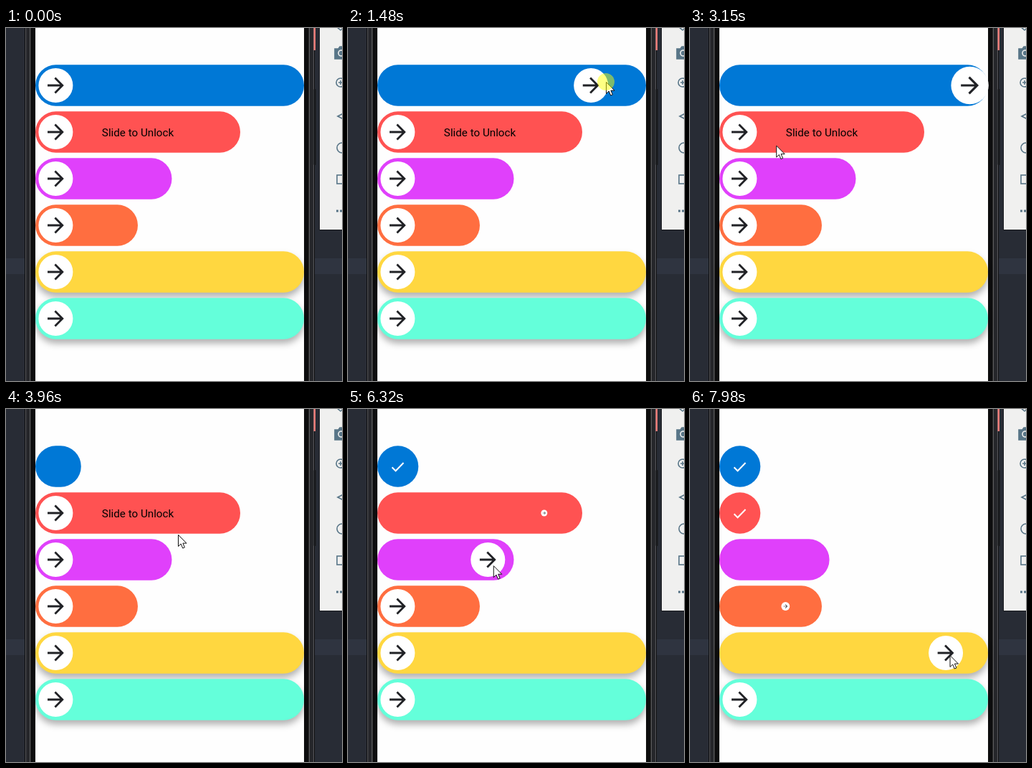
An HTML page that plays this animation: 469x492 px, repeating every 8000 ms.

```html
<!DOCTYPE html>
<html lang="en">
<head>
<meta charset="utf-8">
<title>Slide to act</title>
<style>
  html, body { margin: 0; width: 100%; height: 100%; overflow: hidden; background: #282c35; }
  svg { display: block; width: 469px; height: 492px; }
  .label { font: 15.2px Roboto, Arial, sans-serif; }
  .raised { filter: drop-shadow(0 6px 5px rgba(0, 0, 0, .3)); }
  .tools { fill: none; stroke: #587587; stroke-width: 1.6; }
</style>
</head>
<body>
<svg viewBox="0 0 469 492" xmlns="http://www.w3.org/2000/svg">
  <defs>
    <g id="bezel">
      <rect x="26" width="15" height="492" fill="#0d0d0e"/>
      <rect x="27" width="1.5" height="492" fill="#55565a"/>
      <rect x="28.5" width="4.5" height="492" fill="#25262a"/>
      <rect x="33" width="1.3" height="492" fill="#5c5c5e"/>
    </g>
  </defs>
  <rect width="469" height="492" fill="#282c35"/>
  <rect y="321" width="469" height="22" fill="#2f3440"/>
  <use href="#bezel"/>
  <use href="#bezel" transform="matrix(-1 0 0 1 457 0)"/>
  <rect x="429.5" width="2.5" height="31" fill="#ef7c78"/>
  <rect x="429.5" y="85" width="3" height="106" rx="1" fill="#17181b"/>
  <rect x="41" width="375" height="492" fill="#fefefe"/>

  <rect x="437" width="32" height="282" fill="#17191d"/>
  <rect x="438" width="31" height="281" fill="#f0f0ef"/>
  <g class="tools">
    <path d="M461-2l6 5 6-5"/>
    <path d="M459 29h5l2-3h8v17h-15z" fill="#587587"/>
    <circle cx="468" cy="35" r="4" fill="#587587" stroke="#f0f0ef"/>
    <circle cx="467" cy="76" r="6"/>
    <path d="M464 76h6M467 73v6"/>
    <path d="M473 118l-10 5 10 5"/>
    <circle cx="469" cy="167" r="7"/>
    <rect x="462" y="205" width="13" height="12"/>
    <path d="M461 255h3M466 255h3" stroke-width="3"/>
  </g>

  <g id="sliders"></g>
  <g id="cursor">
    <path d="M.5.5v16l3.7-3.5 2.5 6 2.7-1.1-2.5-5.8h5.1z" fill="#fff" stroke="#111"/>
    <circle id="halo" r="12" fill="#ff0" fill-opacity=".49"/>
  </g>
</svg>

<script>
const LOOP = 8000, LEFT = 41, SIZE = 57.3, KNOB = 24, NS = "http://www.w3.org/2000/svg";
const SHRINK = 335, FOLD = 740, CHECK = 350;

// The knob moves by reach from grab to release, then shrinks, and the bar folds to a disc.
// All times are in ms; grip is the cursor's height on the knob.
const sliders = [
  { color: "#0078d6", width: 375, grab: 928, release: 1790, reach: 319, grip: -5, shrink: 3035, fold: 3370 },
  { color: "#ff5252", width: 286, grab: 4380, release: 5190, reach: 224, grip: 10, shrink: 6000, fold: 6900,
    text: "Slide to Unlock" },
  { color: "#e040fb", width: 190.5, grab: 6020, release: 6370, reach: 129, grip: 8, shrink: 7160, fold: 7952 },
  { color: "#ff6e40", width: 143, grab: 6800, release: 7200, reach: 82, grip: 10, shrink: 7665 },
  { color: "#ffd740", width: 375, grab: 7610, release: 8000, reach: 288.5, grip: 3, raised: true },
  { color: "#64ffda", width: 375, raised: true }
];

const progress = (t, from, span) => Math.min(1, Math.max(0, (t - from) / span || 0));
const outSine = p => Math.sin(p * Math.PI / 2);
const inBack = p => p * p * (2.70158 * p - 1.70158);
const outCirc = p => Math.sqrt(1 - (p - 1) ** 2);
const smooth = p => p * p * (3 - 2 * p);

function add(parent, tag, attrs) {
  const node = document.createElementNS(NS, tag);
  for (const key in attrs) node.setAttribute(key, attrs[key]);
  return parent.appendChild(node);
}

const root = document.getElementById("sliders");
const cursor = document.getElementById("cursor");
const halo = document.getElementById("halo");

// Free cursor moves; each drag adds its own two stops.
const stops = [
  { t: 250, x: 320, y: 470 },
  { t: 2270, x: 82, y: 160 },
  { t: 2650, x: 62, y: 158 },
  { t: 3960, x: 240, y: 175 },
  { t: 5430, x: 120, y: 202 }
];

sliders.forEach((s, i) => {
  s.mid = 80 + 65 * i;
  s.bar = add(root, "rect", { x: LEFT, y: s.mid - SIZE / 2, height: SIZE, rx: SIZE / 2, fill: s.color });
  if (s.raised) s.bar.setAttribute("class", "raised");
  if (s.text) {
    s.label = add(root, "text", { x: 184, y: s.mid + 5.8, "text-anchor": "middle", class: "label" });
    s.label.textContent = s.text;
  }
  s.knob = add(root, "g", {});
  add(s.knob, "circle", { cx: KNOB, r: KNOB, fill: "#fff" });
  add(s.knob, "path", {
    d: "M12 4l-1.41 1.41L16.17 11H4v2h12.17l-5.58 5.59L12 20l8-8z",
    fill: "#212226", transform: `translate(${KNOB - 17.1} -17.1) scale(1.425)`
  });
  if (s.fold) {
    const clip = add(root, "clipPath", { id: "clip" + i });
    s.wipe = add(clip, "rect", { x: 59, y: s.mid - 12, height: 24 });
    add(root, "path", {
      d: `M61.5 ${s.mid + 1.3}l5 5L77.5 ${s.mid - 5}`, fill: "none", stroke: "#fff",
      "stroke-width": 2, "clip-path": `url(#clip${i})`
    });
  }
  if (s.reach) {
    const y = s.mid + s.grip;
    stops.push({ t: s.grab - 50, x: 74, y, press: true }, { t: s.release - 60, x: 74 + s.reach, y });
  }
});
stops.sort((a, b) => a.t - b.t);

function drawCursor(t) {
  const next = stops.findIndex(s => s.t > t);
  const b = stops[next < 0 ? stops.length - 1 : next];
  const a = next < 0 ? b : stops[Math.max(0, next - 1)];
  const p = (a.press ? outSine : smooth)(progress(t, a.t, b.t - a.t));
  cursor.setAttribute("visibility", next ? "visible" : "hidden");
  cursor.setAttribute("transform", `translate(${a.x + (b.x - a.x) * p} ${a.y + (b.y - a.y) * p})`);
  halo.setAttribute("opacity", a.press ? 1 : 0);
}

function drawSlider(s, t) {
  const drag = s.reach ? outSine(progress(t, s.grab, s.release - s.grab)) : 0;
  const scale = Math.max(0, 1 - inBack(progress(t, s.shrink, SHRINK)));
  const fold = outCirc(progress(t, s.fold, FOLD));
  const x = LEFT + 4.4 + drag * (s.reach || 0);
  s.bar.setAttribute("width", s.width - (s.width - SIZE) * fold);
  s.knob.setAttribute("transform", `translate(${x} ${s.mid}) scale(${scale})`);
  if (s.label) s.label.setAttribute("opacity", 1 - drag);
  if (s.wipe) s.wipe.setAttribute("width", 21 * progress(t, s.fold + FOLD, CHECK));
}

const start = performance.now();
function tick() {
  const t = (performance.now() - start) % LOOP;
  sliders.forEach(s => drawSlider(s, t));
  drawCursor(t);
  requestAnimationFrame(tick);
}
tick();
</script>
</body>
</html>
```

## INSTRUCTIONS FOR THE TASK
From the entries above, copy each line holding "setAttribute".

## ANSWER TO THE EXERCISE
  for (const key in attrs) node.setAttribute(key, attrs[key]);
  if (s.raised) s.bar.setAttribute("class", "raised");
  cursor.setAttribute("visibility", next ? "visible" : "hidden");
  cursor.setAttribute("transform", `translate(${a.x + (b.x - a.x) * p} ${a.y + (b.y - a.y) * p})`);
  halo.setAttribute("opacity", a.press ? 1 : 0);
  s.bar.setAttribute("width", s.width - (s.width - SIZE) * fold);
  s.knob.setAttribute("transform", `translate(${x} ${s.mid}) scale(${scale})`);
  if (s.label) s.label.setAttribute("opacity", 1 - drag);
  if (s.wipe) s.wipe.setAttribute("width", 21 * progress(t, s.fold + FOLD, CHECK));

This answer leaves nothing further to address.